Friday, July 11, 2008

The Big Room with the Blue Ceiling, Part 1

I first tried camping in my 20s, spending a week hiking the Appalachian Trail through Pennsylvania. Years later, I slept under the stars at the bottom of the Grand Canyon. The hike to the bottom of the Canyon was at the top of my "bucket list," as was the hike to the top of Half Dome in Yosemite.

Also during the 90s, there were some majestic hikes in the Colorado mountains with my high school friend Raul. Raul owned a couple of llamas, which would carry our tent and stuff. Leaving the animals at our base camp, we climbed as high as 13K feet.

But then one of llamas died, and it's been a few years since I've had a major outdoor adventure. This summer I hiked at Joshua Tree a couple days, but we slept in a motel outside the Park.

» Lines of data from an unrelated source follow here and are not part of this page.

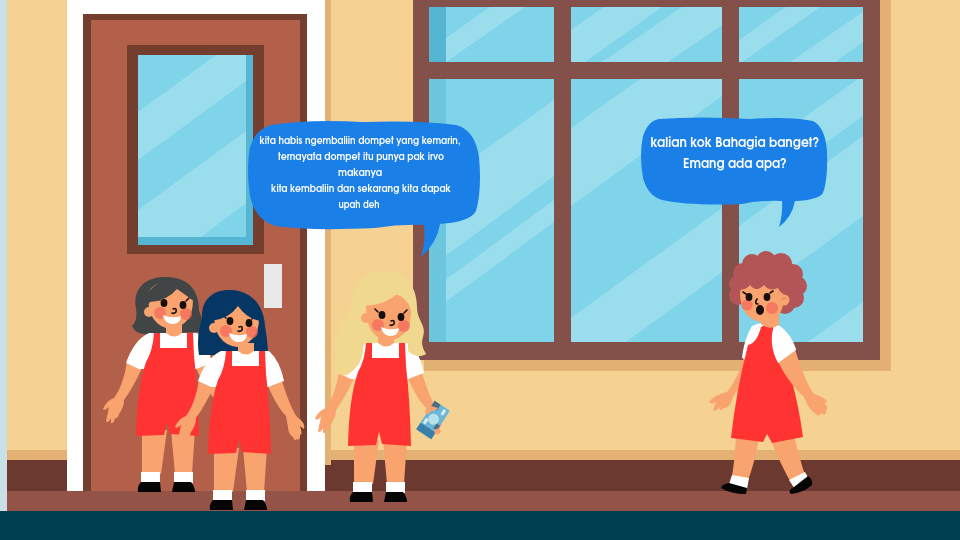
<!DOCTYPE html>
<html lang="id">
<head>
<meta charset="utf-8">
<title>Cerita dompet</title>
<style>
:root{
  --wall:#f5d291; --wall-shade:#e3b173; --baseboard:#6c3931; --floor:#935347; --ground:#003f50;
  --frame:#83504a; --door:#b26049; --door-edge:#733e2d; --glass:#7fd4e9; --shine:#9adeee; --glass-shade:#55b5d3;
  --skin:#f9a36f; --blush:#f4695a; --red:#ff3331; --bubble:#1b7fe8; --ink:#17100f;
  --blonde:#f1d88f; --navy:#053664; --charcoal:#414546; --auburn:#b35456;
}
html,body{margin:0;overflow:hidden}
.scene{display:block;width:960px;height:540px}
.glass{fill:var(--glass)} .shine{fill:var(--shine)} .glass-shade{fill:var(--glass-shade)}
.skin{fill:var(--skin)} .red{fill:var(--red)} .white{fill:#fff} .ink{fill:var(--ink)} .shoe{fill:#050505}
.blush{fill:var(--blush);opacity:.75}
.stroke{fill:none;stroke:var(--ink);stroke-width:1.6;stroke-linecap:round}
.crease{fill:none;stroke:#dc7f50;stroke-width:1;stroke-linecap:round}
.speech{fill:#fff;font-family:"TeX Gyre Adventor","Open Sans",sans-serif;text-anchor:middle}
.speech-small{font-size:9.6px;font-weight:700}
.speech-large{font-size:13px;font-weight:700}
</style>
</head>
<body>
<svg class="scene" viewBox="0 0 960 540" xmlns="http://www.w3.org/2000/svg">
  <defs>
    <clipPath id="window-panes">
      <path d="M429 7H554V62H429ZM571 7H722V62H571ZM739 7H863V62H739ZM429 79H554V342H429ZM571 79H722V342H571ZM739 79H863V342H739Z"/>
    </clipPath>
    <clipPath id="door-pane"><rect x="138" y="55" width="115" height="190"/></clipPath>

    <g id="girl-body">
      <path class="skin" d="M354 440H379L373 484H354ZM383 440H407L404 484H387Z"/>
      <path class="white" d="M353 482H372V493H353ZM386 482H405V493H386Z"/>
      <path class="shoe" d="M353 492H372L373 502H350Q349 496 353 492ZM386 492H403Q407 497 407 502H384Z"/>
      <path class="skin" d="M339 371C337 387 331 402 326 408Q318 411 315 419Q317 421 321 417L318 431Q320 434 323 428L323 433Q326 434 327 428Q330 429 331 424Q336 417 336 410Q346 396 354 378Z"/>
      <path class="skin" d="M408 378C414 392 420 402 426 408L428 419Q428 426 433 429Q434 434 437 431Q440 433 440 427Q443 427 440 418L444 421Q446 415 437 409Q430 399 422 373Z"/>
      <path class="white" d="M361 343H409Q420 353 424 373L408 379H351L338 373Q346 350 361 343Z"/>
      <path class="skin" d="M378 335H394V343Q386 350 378 343Z"/>
      <path class="red" d="M366 343H372V358H399V343H405L406 366Q410 400 411 446L382 444L379 432L376 445L348 446Q349 398 358 372Q365 360 366 343Z"/>
    </g>

    <g id="girl-face">
      <path class="skin" d="M366 308Q367 295 388 293Q409 295 411 312Q411 337 389 341Q366 338 366 308Z"/>
      <circle class="blush" cx="378" cy="325" r="6"/>
      <circle class="blush" cx="404" cy="326" r="6"/>
      <ellipse class="ink" cx="382" cy="315" rx="3.4" ry="4"/>
      <ellipse class="ink" cx="401" cy="317" rx="3.4" ry="4"/>
      <path class="stroke" d="M378 312L375 309M404 313L407 310M391 321Q395 319 394 324Q392 326 390 325"/>
      <path class="white" d="M381 327Q390 331 399 328Q398 337 389 336Q382 334 381 327Z"/>
    </g>
  </defs>

  <g id="room">
    <rect width="960" height="540" fill="var(--wall)"/>
    <rect y="450" width="960" height="10" fill="var(--wall-shade)"/>
    <rect y="460" width="960" height="31" fill="var(--baseboard)"/>
    <rect y="491" width="960" height="20" fill="var(--floor)"/>
    <rect y="511" width="960" height="29" fill="var(--ground)"/>
    <rect width="7" height="511" fill="#c9e0e6"/>
  </g>

  <g id="window">
    <path fill="var(--wall-shade)" d="M424 0H891V371H424Z"/>
    <rect x="413" width="467" height="360" fill="var(--frame)"/>
    <g clip-path="url(#window-panes)">
      <rect class="glass" x="429" y="7" width="434" height="335"/>
      <path class="shine" d="M429 50L490 7H525L446 62H429ZM571 30L604 7H662L585 62H571ZM682 7H722V25L668 62H602ZM739 40L786 7H820L742 62H739ZM863 12V42L835 62H790Z"/>
      <path class="shine" d="M429 190L554 100V176L429 268ZM429 292L554 200V222L429 314ZM571 128L640 79H722V96L571 206ZM571 318L722 208V272L626 342H571ZM739 164L858 79H863V116L739 204ZM739 226L863 136V216L739 306ZM808 342L863 302V342Z"/>
      <path class="glass-shade" d="M429 7H446V342H429Z"/>
      <path fill="#6bc6de" d="M429 79H446V342H429Z"/>
    </g>
  </g>

  <g id="door">
    <rect x="325" width="6" height="465" fill="var(--wall-shade)"/>
    <rect class="white" x="67" width="258" height="491"/>
    <rect x="83" y="14" width="224" height="477" fill="var(--door-edge)"/>
    <rect x="91" y="20" width="209" height="471" fill="var(--door)"/>
    <rect x="127" y="45" width="137" height="209" fill="var(--door-edge)"/>
    <g clip-path="url(#door-pane)">
      <rect class="glass" x="138" y="55" width="115" height="190"/>
      <path class="shine" d="M138 112L216 55H253V76L138 160ZM138 210L253 126V198L190 245H138Z"/>
      <path class="glass-shade" d="M246 55H253V245H138V237H246Z"/>
    </g>
    <rect x="264" y="264" width="18" height="44" fill="#e8e8e8"/>
  </g>

  <g id="girl-charcoal-hair">
    <path fill="var(--charcoal)" d="M136 308C132 286 149 276 167 277C190 278 199 291 199 311Q205 322 200 332L151 334Q136 336 132 326Q138 321 136 308Z"/>
    <use href="#girl-body" x="-212" y="-10"/>
    <use href="#girl-face" x="-218" y="-12"/>
    <path fill="var(--charcoal)" d="M146 308Q143 286 169 279Q195 282 196 303Q186 295 177 289Q167 301 150 302Z"/>
    <circle class="skin" cx="149" cy="312" r="5"/>
  </g>

  <g id="girl-navy-hair">
    <path fill="var(--navy)" d="M202 318C201 298 215 289 231 290C253 291 264 307 265 326Q268 344 268 355H199Q196 337 202 318Z"/>
    <use href="#girl-body" x="-140" y="8"/>
    <use href="#girl-face" x="-152" y="6"/>
    <path fill="var(--navy)" d="M207 325Q207 297 233 292Q258 297 261 321Q247 319 238 306Q229 319 211 321Z"/>
    <circle class="skin" cx="214" cy="328" r="5"/>
  </g>

  <g id="girl-blonde-hair">
    <path fill="var(--blonde)" d="M352 302C353 280 368 270 387 271C408 273 417 289 417 307C417 321 427 325 423 337Q420 345 426 354Q417 359 407 353L364 352Q350 380 337 374Q330 367 338 357Q331 345 339 333Q335 324 343 318Q351 312 352 302Z"/>
    <use href="#girl-body"/>
    <path fill="var(--blonde)" d="M354 318H368Q370 338 363 347Q364 364 347 375Q335 377 336 365Q341 350 340 337Z"/>
    <path fill="var(--blonde)" d="M408 315H417Q418 325 423 334Q419 345 426 354Q416 359 408 351Z"/>
    <use href="#girl-face"/>
    <path fill="var(--blonde)" d="M359 313Q359 278 387 275Q413 280 412 306Q404 301 400 292Q381 307 367 305Z"/>
    <circle class="skin" cx="366" cy="318" r="5"/>
    <g id="banknote" transform="rotate(-57 433 420)">
      <rect x="416" y="411" width="34" height="18" fill="#69b6d8"/>
      <rect x="416" y="411" width="8" height="18" fill="#3a7fa8"/>
      <circle cx="434" cy="420" r="5.5" fill="#b9e0ea"/>
      <path fill="#4d6e82" d="M443 411H450V418H443ZM426 425H432V429H426Z"/>
      <path fill="#d9eef2" d="M425 413H431V416H425ZM442 423H448V426H442Z"/>
    </g>
    <path class="skin" d="M427 405L438 408Q436 411 431 411Q429 416 425 413ZM434 430Q440 426 441 432Q439 435 435 434Z"/>
  </g>

  <g id="boy">
    <path class="skin" d="M744 357C740 373 732 386 727 392Q714 395 709 402Q711 405 716 402L713 410Q716 412 719 407Q720 413 724 408Q729 409 732 400Q733 395 738 390L753 372Z"/>
    <path class="skin" d="M736 436H759Q756 460 746 486L731 482Q735 460 736 436ZM770 438L794 434Q799 458 806 478L793 486Q781 466 770 438Z"/>
    <path class="white" d="M732 475L749 478L747 489L729 484ZM789 480L805 472L810 481L795 489Z"/>
    <path class="shoe" d="M729 483L747 488L746 494Q731 494 721 488Q722 484 729 483ZM794 487L808 476Q813 479 812 485Q803 493 791 494Q787 491 794 487Z"/>
    <path class="white" d="M752 326Q764 320 780 326Q791 334 796 349L779 362L748 360L742 358Q744 339 752 326Z"/>
    <path class="red" d="M761 327Q768 323 773 326Q776 338 777 346Q794 372 803 437L772 443L767 434L763 442L731 438Q736 392 748 345Q757 343 761 327Z"/>
    <path class="skin" d="M776 357C784 376 796 390 804 397Q808 409 817 415Q820 417 821 413Q826 417 826 411Q829 407 824 403L827 402Q825 397 814 394Q804 380 795 349Z"/>
    <path class="white" d="M774 326Q789 331 796 350L778 363Q768 344 774 326Z"/>
    <g fill="var(--auburn)">
      <circle cx="743" cy="273" r="10"/><circle cx="752" cy="264" r="10"/><circle cx="766" cy="261" r="10"/>
      <circle cx="781" cy="264" r="11"/><circle cx="793" cy="274" r="10"/><circle cx="797" cy="286" r="10"/>
      <circle cx="794" cy="298" r="10"/><circle cx="785" cy="304" r="10"/><circle cx="738" cy="284" r="9"/>
      <circle cx="738" cy="296" r="9"/><ellipse cx="768" cy="284" rx="28" ry="20"/>
    </g>
    <path class="skin" d="M758 314H779V325Q769 331 761 324Z"/>
    <path class="skin" d="M740 294Q741 278 760 279Q782 280 784 298Q783 321 763 322Q741 320 740 294Z"/>
    <path fill="var(--auburn)" d="M738 289Q741 269 764 270Q788 272 790 292Q782 297 778 288Q769 292 764 285Q756 293 750 285Q745 291 738 289Z"/>
    <circle class="skin" cx="784" cy="300" r="5.5"/>
    <path class="crease" d="M782 300Q784 296 787 299"/>
    <circle class="blush" cx="747" cy="305" r="5.5"/>
    <circle class="blush" cx="772" cy="308" r="6"/>
    <ellipse class="ink" cx="749" cy="297" rx="3.4" ry="4"/>
    <ellipse class="ink" cx="767" cy="297" rx="3.4" ry="4"/>
    <path class="stroke" d="M746 294L743 292M770 293L773 291M757 299Q754 304 758 304"/>
    <ellipse class="ink" cx="760" cy="310" rx="4" ry="5"/>
  </g>

  <g id="girls-speech">
    <path fill="var(--bubble)" d="M271 125Q310 119 362 122Q420 120 456 125Q475 130 479 157Q482 190 476 211Q470 222 440 224Q437 243 421 257Q426 240 424 225Q400 224 375 228Q310 231 275 226Q255 220 250 196Q246 170 250 147Q255 130 271 125Z"/>
    <g class="speech speech-small">
      <text x="360" y="144" textLength="201" lengthAdjust="spacingAndGlyphs">kita habis ngembaliin dompet yang kemarin,</text>
      <text x="361" y="160" textLength="166" lengthAdjust="spacingAndGlyphs">ternayata dompet itu punya pak irvo</text>
      <text x="360" y="176" textLength="44" lengthAdjust="spacingAndGlyphs">makanya</text>
      <text x="361" y="192" textLength="180" lengthAdjust="spacingAndGlyphs">kita kembaliin dan sekarang kita dapak</text>
      <text x="359" y="208" textLength="41" lengthAdjust="spacingAndGlyphs">upah deh</text>
    </g>
  </g>

  <g id="boy-speech">
    <path fill="var(--bubble)" d="M659 119Q700 116 750 119Q790 116 813 121Q825 127 827 151Q828 180 823 193Q818 200 795 201Q792 217 779 227Q783 213 782 201Q760 200 742 204Q690 206 662 200Q648 196 643 178Q639 155 643 136Q648 121 659 119Z"/>
    <g class="speech speech-large">
      <text x="735" y="147" textLength="169" lengthAdjust="spacingAndGlyphs">kalian kok Bahagia banget?</text>
      <text x="735" y="168" textLength="104" lengthAdjust="spacingAndGlyphs">Emang ada apa?</text>
    </g>
  </g>
</svg>
</body>
</html>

I haven't thought about camping for a while. I'm not one of those hippies who feel that I need to escape evil human civilization. After all, my definition of "nature" includes everything. As I grow older, inner explorations have occupied more of my interest than trekking through the wilderness. The bears and deer don't wander into my dwelling to hang out; why do I need to hang out in theirs?

So I might have given up on camping, except that my buddy Bill (pictured here) is a huge fan of it, and during this week he invited me to join him for a few days of car camping in a State Park north of Truckee. I thought it'd be fun to hang out with him there, and a good use of my free time during my (assumed temporary) period of unemployment. I didn't expect much from the camping experience itself, but it turned out to be more profound than I'd thought.

One of the great benefits of living outdoors is that it's so uncomfortable. It made me realize how much of my day-to-day attention is taken up with concerns of bodily comfort. It's not that I've ever craved luxury, but I do have my temperature-controlled apartment, soft mattress, refrigerator, and broadband net access to keep me constantly amused.

It's a different matter to wake up in the middle of the cold dark night, on the hard ground of my claustrophobic tent, with no distractions from exhaustion, scrapes, and mosquito bites. It's one of those wonderful "no escape" situations that forces me to just pay attention to the moment, due to the lack of alternatives.

I realized that the situation wasn't so different from the painful meditation retreats I put myself through every month, with the "no escape" a bit more literal. If there's anything I've learned from decades of mediation and inquiry, it's the extraordinary power of thinking. "If you want to understand all the Buddhas of the past, present, and future," say the Buddhist scriptures, "then you should view the nature of the universe as being created by Mind alone."

Lying there in the tent, it became clearer that it's my thinking that creates suffering. A few mosquito bites are no big deal (especially considering the vast array of pain that human life has to offer). It was my thinking that it should be different that's the root issue. Buddha's teaching in a nutshell: If you want something, you have a problem.

In any moment that I just experienced the situation as it was, letting mental desires and imaginings come and go like clouds... it was just like this, no problem. I always understand this conceptually, but it's an entirely different matter to be forced to practice like this directly.

(It's similar to what happens to me on airplane flights. Sometimes I get claustrophobic attacks while flying, and my only option is to focus on a simple mind-stopping technique like mantra. Amazingly, once thinking quiets down, the situation is transformed. These nitty-gritty life situations bring meditation practice to life, moreso than a mountain of philosophizing.)

I was also surprised by the effect of being constantly surrounded by an environment that isn't man-made. I'll ramble on about that in the 2nd part of this posting, coming shortly.

1 comment:

Doug said...

Good stuff!

The environmental factor that always strikes me when camping is the difference in noise. Very quiet, in a nice way, but not quiet at all really. Just noisy in a different way, city noises vs. forest noises. It's a nice change once in a while.

The attraction for me to camping is just what you described in the lack of creature comforts. Without video games and magazines to offer constant distraction, I end up focusing in on just being. The comparison to a sesshin is perfect... well, substitute one kind of leg pain for another and it's perfect anyway. :)

Cheers, & looking forward to more!

- Doug